The University of Texas at Austin to Partner with National Student Clearinghouse on Electronic Student Records Initiative

Oct 31, 2012, 10:38 ET from National Student Clearinghouse

National Student Clearinghouse to Assume Operation of SPEEDE Server

AUSTIN, Texas, Oct. 31, 2012 /PRNewswire-USNewswire/ -- The University of Texas at Austin will partner with the nonprofit National Student Clearinghouse® to provide expanded and secure electronic student record exchange services for academic institutions and employers nationwide.

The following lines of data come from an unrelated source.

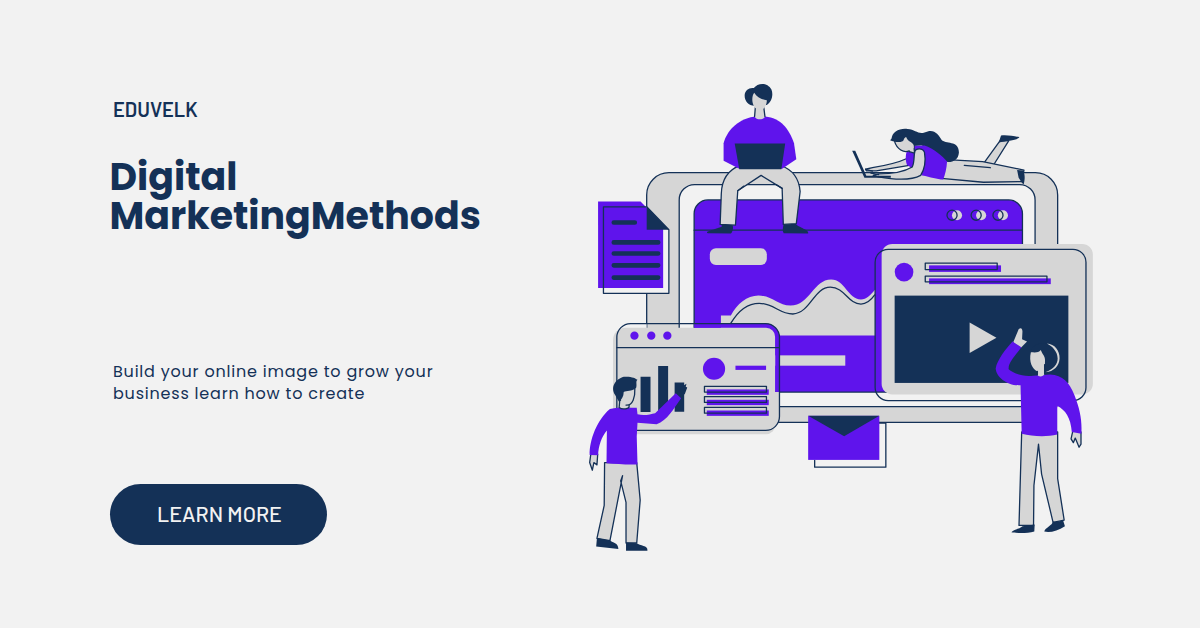
<!DOCTYPE html>
<html lang="en">
<head>
<meta charset="utf-8">
<title>Digital Marketing Methods</title>
<link rel="stylesheet" href="https://fonts.googleapis.com/css2?family=Barlow:wght@500;600&amp;family=Poppins:wght@400;700&amp;display=swap">
<style>
:root{--paper:#f2f2f2;--navy:#143157;--violet:#5f14ec;--grey:#d6d6d6}
*{box-sizing:border-box;margin:0;padding:0}
html,body{width:1200px;height:628px;overflow:hidden;background:var(--paper)}
.banner{position:relative;width:1200px;height:628px;overflow:hidden;background:var(--paper);color:var(--navy)}
.banner>*{position:absolute}
.brand{left:113px;top:97px;font:600 20px/24px Barlow,sans-serif;white-space:nowrap}
.headline{left:109.5px;top:157px;font:700 37.9px/39px Poppins,sans-serif;white-space:nowrap}
.pitch{left:113px;top:361px;font:400 16px/22px Poppins,sans-serif;letter-spacing:.79px;white-space:nowrap}
.cta{left:110px;top:484px;width:217px;height:61px;padding-left:2px;border-radius:31px;background:var(--navy);color:var(--paper);font:500 21.4px/60px Barlow,sans-serif;text-align:center;text-decoration:none;white-space:nowrap}
.illustration{left:0;top:0;width:1200px;height:628px;pointer-events:none}
.navy{fill:var(--navy)}
.violet{fill:var(--violet)}
.grey{fill:var(--grey)}
.paper{fill:var(--paper)}
.line{fill:none;stroke:var(--navy);stroke-width:1.7;stroke-linejoin:round;stroke-linecap:round}
.skin{fill:var(--grey);stroke:var(--navy);stroke-width:1.7;stroke-linejoin:round;stroke-linecap:round}
.rule{fill:none;stroke:var(--navy);stroke-width:6;stroke-linecap:round}
</style>
</head>
<body>
<main class="banner">
<svg class="illustration" viewBox="0 0 1568 820" preserveAspectRatio="none" role="img" aria-label="Four people working around a large screen with charts, a video, a paper document and an envelope">
<defs>
<g id="window-button"><circle class="grey" cx="6.500" cy="0" r="6.600"/><circle class="line" r="6.600"/></g>
<g id="list-bar"><rect class="violet" x="3" y="4" width="81" height="7"/><rect class="line" width="81" height="7.500"/></g>
</defs>

<g id="monitor">
<rect class="skin" x="845" y="225.500" width="537" height="326" rx="29"/>
<rect class="skin" style="fill:var(--paper)" x="887.500" y="241" width="465" height="290" rx="20"/>
<rect class="violet" x="907" y="261" width="429" height="251" rx="18"/>
<rect class="line" x="907" y="261" width="429" height="251" rx="18"/>
<path class="line" d="M907 300.500H1336"/>
<use href="#window-button" x="1244" y="281"/>
<use href="#window-button" x="1275.500" y="281"/>
<use href="#window-button" x="1304" y="281"/>
<rect class="grey" x="927.500" y="324" width="74.500" height="22" rx="8"/>
<path class="grey" d="M942 412H955C963 397 976 386 991 386C1010 386 1016 399 1033 399C1058 399 1063 365 1086 365C1104 365 1108 391 1125 391C1132 391 1138 385 1143.500 378V438H942Z"/>
<path class="line" d="M955 422C965 405 978 396 992 396C1011 396 1018 410 1036 410C1060 408 1063 375 1085 375C1104 375 1108 397 1125 397C1132 397 1138 392 1143 385"/>
<rect class="grey" x="1010" y="464" width="94.500" height="13.500"/>
</g>

<g id="document">
<path class="paper" d="M788.500 270H845L874 300V383H788.500Z"/>
<path class="violet" d="M781.500 263H837L866.500 293V376H781.500Z"/>
<path class="line" d="M788.500 270H845L874 300V383H788.500Z"/>
<path class="navy" d="M845 270L874 300H845Z"/>
<path class="rule" d="M802 290.500H829.500M802 316.500H860M802 331H860M802 346.500H860M802 362.500H860"/>
</g>

<g id="video-card">
<rect class="grey" x="1152" y="318.500" width="276" height="196.500" rx="14"/>
<rect class="line" x="1143.500" y="325.500" width="275.500" height="197.500" rx="17"/>
<circle class="violet" cx="1181.300" cy="355.300" r="12.200"/>
<rect class="violet" x="1214" y="346.500" width="94" height="8.500"/>
<rect class="line" x="1209" y="343.500" width="94" height="8.500"/>
<rect class="violet" x="1214" y="363.500" width="159" height="7.500"/>
<rect class="line" x="1209" y="360.500" width="159" height="7.500"/>
<rect class="navy" x="1169" y="386" width="227" height="114"/>
<path class="grey" d="M1267 421L1302 441L1267 461Z"/>
</g>

<g id="stats-card">
<path class="paper" d="M810 422H845V430H804Z"/>
<path class="grey" d="M817 428H1001A12 12 0 0 1 1013 440V555A12 12 0 0 1 1001 567H817A16 16 0 0 1 801 551V444A16 16 0 0 1 817 428Z"/>
<path class="grey" d="M1008 512H1018V546A16 16 0 0 1 1006 560Z"/>
<path class="violet" d="M907 422.500H1000.500A18 18 0 0 1 1018.500 440.500V512H1013V440A12 12 0 0 0 1001 428H907Z"/>
<rect class="line" x="806" y="422.500" width="212.500" height="139.500" rx="18"/>
<path class="line" d="M806 454H1018"/>
<circle class="violet" cx="829" cy="438.300" r="5.400"/>
<circle class="violet" cx="851" cy="438.300" r="5.400"/>
<circle class="violet" cx="872" cy="438.300" r="5.400"/>
<path class="navy" d="M837 492H850V538H837ZM860 478H873V538H860ZM881.500 499.500H894V537.500H881.500Z"/>
<circle class="violet" cx="933" cy="481.500" r="14.500"/>
<rect class="violet" x="961" y="477.500" width="40" height="5.500"/>
<use href="#list-bar" x="920.500" y="504.500"/>
<use href="#list-bar" x="920.500" y="518"/>
<use href="#list-bar" x="920.500" y="532"/>
</g>

<g id="envelope">
<path class="paper" d="M1064 553H1158V610H1064Z"/>
<path class="line" d="M1149 552.500H1157.500V610H1064.500V601"/>
<rect class="violet" x="1056" y="543" width="93" height="57.500"/>
<path class="navy" d="M1056 543H1149L1103 569.500Z"/>
</g>

<g id="man-on-monitor">
<path class="navy" d="M943 292L957 293C959 298 957 303 955 305L925 304.500C920 302 933 300 943 296Z"/>
<path class="navy" d="M1024 292L1038 291C1044 298 1058 300 1056 305L1024 304.500C1022 301 1023 297 1024 292Z"/>
<path class="skin" d="M967 216C949 223 943 236 942.500 253L941 293L961 294L964 249L994.500 229L1022 246L1023.500 293L1040.500 292L1045.500 250C1044 232 1036 222 1020 216Z"/>
<path class="line" d="M964 249L972 243M1022 246L1014 241"/>
<path class="violet" d="M985 152.500C962 156 949 173 945.500 187V210L966 220.500H1022L1040.500 208L1037.500 187C1031 168 1020 154 1000 152Z"/>
<path class="navy" d="M960 187.500H1026L1021 221H966Z"/>
<path class="grey" d="M987 138L986 152C988 157 998 157 999.500 152L998 138Z"/>
<path class="line" d="M987 140L986 152M998 140L999.500 152"/>
<path class="navy" d="M985 115C990 108 1003 107 1008 117C1011 124 1008 133 1002 137L986 138C978 138 973 132 973 125C973 118 979 114 985 115Z"/>
<path class="grey" d="M985.500 121C989 127 996 130 1002 131C1002 138 998 144 992.500 144C986 143 983 136 983 130C983 126 984 123 985.500 121Z"/>
</g>

<g id="woman-with-laptop">
<path class="skin" d="M1282 218L1308 182L1318 184L1296 219Z"/>
<path class="navy" d="M1308 177C1316 176 1325 178 1332 179C1330 183 1316 184 1305 186Z"/>
<path class="skin" d="M1232 208L1284 211L1338 222L1335 237L1285 238L1230 233Z"/>
<path class="line" d="M1260 216L1294 219"/>
<path class="navy" d="M1329 222L1337 222.500C1340 229 1339 236 1337.500 241C1334 238 1333 234 1331 232Z"/>
<path class="skin" d="M1185 207C1170 214 1152 217 1140 219L1131 221L1132 223L1145 223L1188 216Z"/>
<path class="navy" d="M1165 182C1165 172 1176 167 1186 168.500C1196 169 1200 176 1208 173C1220 167 1226 175 1230 182C1235 189 1253 182 1253 199C1252 214 1235 214 1226 207C1216 199 1216 193 1204 190L1188 191Z"/>
<path class="violet" d="M1188 191L1208 190C1220 194 1232 204 1237.500 211C1237 220 1235 228 1232.500 234.500C1224 234 1216 231 1205 229L1185 215C1182 206 1184 197 1188 191Z"/>
<path class="skin" d="M1195 199C1196 193 1206 193 1208 199C1210 211 1208 221 1203 229C1190 236 1165 234 1148 231L1141 229L1148 227C1165 227 1182 224 1192 218C1195 212 1194 205 1195 199Z"/>
<path class="skin" d="M1189 189L1194 188L1195 200L1188 198Z"/>
<path class="grey" d="M1168 181C1175 185 1181 180 1184 179C1187 187 1195 185 1194 193C1190 199 1182 199 1176 195C1171 191 1169 187 1168 181Z"/>
<path class="line" d="M1169 185C1172 195 1181 200 1188 197"/>
<path class="navy" d="M1168 178L1184 176L1180 184C1174 187 1168 185 1163 183Z"/>
<path class="navy" d="M1113.500 197H1117.500L1132 229.500H1164V232H1129.500Z"/>
<path class="line" d="M1131 221L1140 223.500M1138 226L1148 228"/>
</g>

<g id="man-at-chart">
<path class="skin" d="M790 604L789.500 660L780 703L797 706L813.500 621L811 628L818 656V709L832 709L836.500 653L832 604Z"/>
<path class="navy" d="M780 702.500L798 706C800 709 808 708 808 717L779 713.500Z"/>
<path class="navy" d="M818 708.500L832 709.500C836 713 847 712 846 719H818Z"/>
<path class="skin" d="M772 593L770.500 604L774 614L776 604L780 607L781 593Z"/>
<path class="navy" d="M884 514L892 504L897 501L896 505L898 506L895 514L888 521Z"/>
<path class="violet" d="M797 534C810 531 822 532 832 532.500L833 541C842 543 850 541 856 539.500L883 513.500L890 520C880 534 872 549 858 554L833 552L832 570L833 606.500C820 607 805 606 792.500 605L793 562C786 570 782 582 781.500 594.500L770.500 594C770 575 780 548 797 534Z"/>
<path class="skin" d="M810 521L809 532C814 536 822 533 822 531V528Z"/>
<path class="grey" d="M808 507L829 504C831 515 828 530 818 529C811 527 808 517 808 507Z"/>
<path class="line" d="M829.500 508C830 518 827 530 818 529"/>
<path class="navy" d="M804 516C797 506 804 495 815 492C824 491 831 494 833 496C830 498 833 503 831 507C825 511 819 510 815 512C815 518 812 522 809 525Z"/>
</g>

<g id="man-at-video">
<path class="skin" d="M1335 564L1331.500 686L1350.500 686L1351 634L1357 580L1361 619L1376 682L1390.500 679L1382 625V564Z"/>
<path class="navy" d="M1336 687L1352 685L1351.500 694C1341 697 1327 696 1321.500 695C1324 691 1332 691 1336 687Z"/>
<path class="navy" d="M1376 681C1381 682 1385 681 1389 679L1391.500 687C1382 693 1372 696 1364.500 694C1366 689 1375 686 1376 681Z"/>
<path class="skin" d="M1402 562L1399.500 573L1402.500 578L1405 572L1410 584L1412.500 580V564Z"/>
<path class="grey" d="M1324 447L1331 430C1334 427 1336 429 1336 433L1335.500 443L1342 446L1334 454Z"/>
<path class="violet" d="M1323 446L1334.500 453.500C1328 463 1317 473 1318 482C1325 488 1337 492 1350 490.500L1372 489C1389 490 1397 499 1404 516C1411 534 1414 548 1413 566.500L1400.500 564C1399 545 1392 535 1381.500 530V567.500C1367 571 1349 570 1335 566.500L1333.500 503C1317 504 1302 493 1301 481C1303 470 1314 456 1323 446Z"/>
<path class="navy" d="M1346 462C1346 451 1359 446 1370 449C1381 452 1386 464 1382 474C1379 482 1372 486 1364 484Z"/>
<path class="grey" d="M1368 448.500C1378 449 1385 458 1384.500 468C1384 478 1377 485 1366 486C1377 482 1382 475 1382 468C1382 459 1375 452 1368 448.500Z"/>
<path class="grey" d="M1347 460C1352 460 1357 461 1360 457C1362 463 1366 465 1365.500 471L1365 488C1363 493 1356 492 1355.500 489L1356 485C1349 483 1344 472 1347 460Z"/>
<path class="line" d="M1365 476V488M1355.500 489V485"/>
</g>
</svg>
<p class="brand">EDUVELK</p>
<h1 class="headline">Digital<br>MarketingMethods</h1>
<p class="pitch">Build your online image to grow your<br>business learn how to create</p>
<a class="cta" href="#">LEARN MORE</a>
</main>
</body>
</html>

Under this partnership, the National Student Clearinghouse will assume operating responsibility for and invest in the university's service, known as the Standardization of Postsecondary Electronic Education Data Exchange or SPEEDE Server.  The University of Texas at Austin will continue its role as a leader in promoting national standards for electronic data exchange and improving higher education services and operations.

"UT Austin has devoted close to two decades developing and supporting a national model for the electronic transfer of educational records. This partnership with the National Student Clearinghouse will allow for the expansion of the technology and services developed at The University of Texas at Austin into a truly national platform," said university Vice Provost and Registrar Shelby Stanfield. "Expanded electronic data exchange based on national standards as well as services available through the Clearinghouse will permit comprehensive research about higher education enrollment trends and improve efficiency at institutions across the country."

SPEEDE was started by the university in 1995 and processed more than 4.3 million documents last year alone for nearly 300 institutions. In addition to electronic transcripts, SPEEDE delivers electronic admissions applications for all public Texas universities through ApplyTexas as well as transcript acknowledgments, test scores and other educational records.

The National Student Clearinghouse, founded in 1993, provides educational reporting, verification and transcript services to more than 3,300 postsecondary institutions; most are available at no cost. The nonprofit also offers a research service, StudentTracker, which enables educational institutions and researchers to study postsecondary enrollment and success nationwide. SPEEDE will be added to the complement of services offered by the Clearinghouse and, as part of the partnership, the university and the Clearinghouse will work together to expand the use of electronic data exchange among institutions of higher education as well as to achieve the benefits that automation can bring to address institutional goals.

The National Student Clearinghouse was chosen by the university as a partner in this effort because of the Clearinghouse's ongoing commitment to improving efficiency for higher education with low-cost solutions, its deep research capabilities and its commitment to information security. The Clearinghouse receives insight and guidance from the Clearinghouse Advisory Committee, which is comprised of leaders from several institutions of higher education. In addition, the Clearinghouse is a long-time member of the Postsecondary Electronic Standards Council (PESC), helping to develop communications standards to enable secure electronic data exchange by institutions.

"We are honored that UT Austin has chosen to partner with the Clearinghouse and to trust us to continue its work developing this important national educational resource. As a trusted and neutral nonprofit organization with a proven commitment to and track record of serving higher education in facilitating the secure exchange of student information, the Clearinghouse is uniquely positioned to help evolve and expand SPEEDE to meet the growing needs of institutions," said President and CEO of the Clearinghouse Rick Torres. "Our goal is to continue to provide the SPEEDE service to colleges and universities for free, just as we have most of our services for the past 20 years.

"In addition, our commitment to safeguarding data and information, in tandem with the Clearinghouse's unique role in higher education, will allow the University of Texas and SPEEDE users to evolve their use of the platform to incorporate new services, such as the future establishment of an education record repository at the Clearinghouse," Torres said. "This repository will enable greater research capabilities and, therefore, will facilitate greater understanding of enrollment trends and performance in line with the Clearinghouse's mission."

The University of Texas at Austin has been a leader in developing national standards for the secure and efficient electronic transfer of educational records, including student transcripts, admission applications and test scores through the SPEEDE Initiative. The American Association of Collegiate Registrars and Admissions Officers (AACRAO), a nonprofit professional organization of more than 11,000 higher education admissions and registration professionals, will continue to have an active leadership role in SPEEDE throughout the transition.

About the National Student Clearinghouse
The National Student Clearinghouse (a nonprofit formed in 1993) is the unique and trusted source for higher education enrollment and degree verifications. The Clearinghouse serves as a single point of contact for the collection and timely exchange of accurate and comprehensive enrollment, degree and certificate records on behalf of its more than 3,300 participating higher education institutions, which represent 96 percent of students in public and private U.S. institutions. It also provides thousands of high schools and districts with continuing collegiate enrollment, progression and completion statistics on their alumni. In addition, the Clearinghouse provides accurate, timely enrollment and degree verifications to student loan providers, employers, student credit issuers, the U.S. Department of Education and others who access its registry more than half a billion times annually. For more information, visit

SOURCE National Student Clearinghouse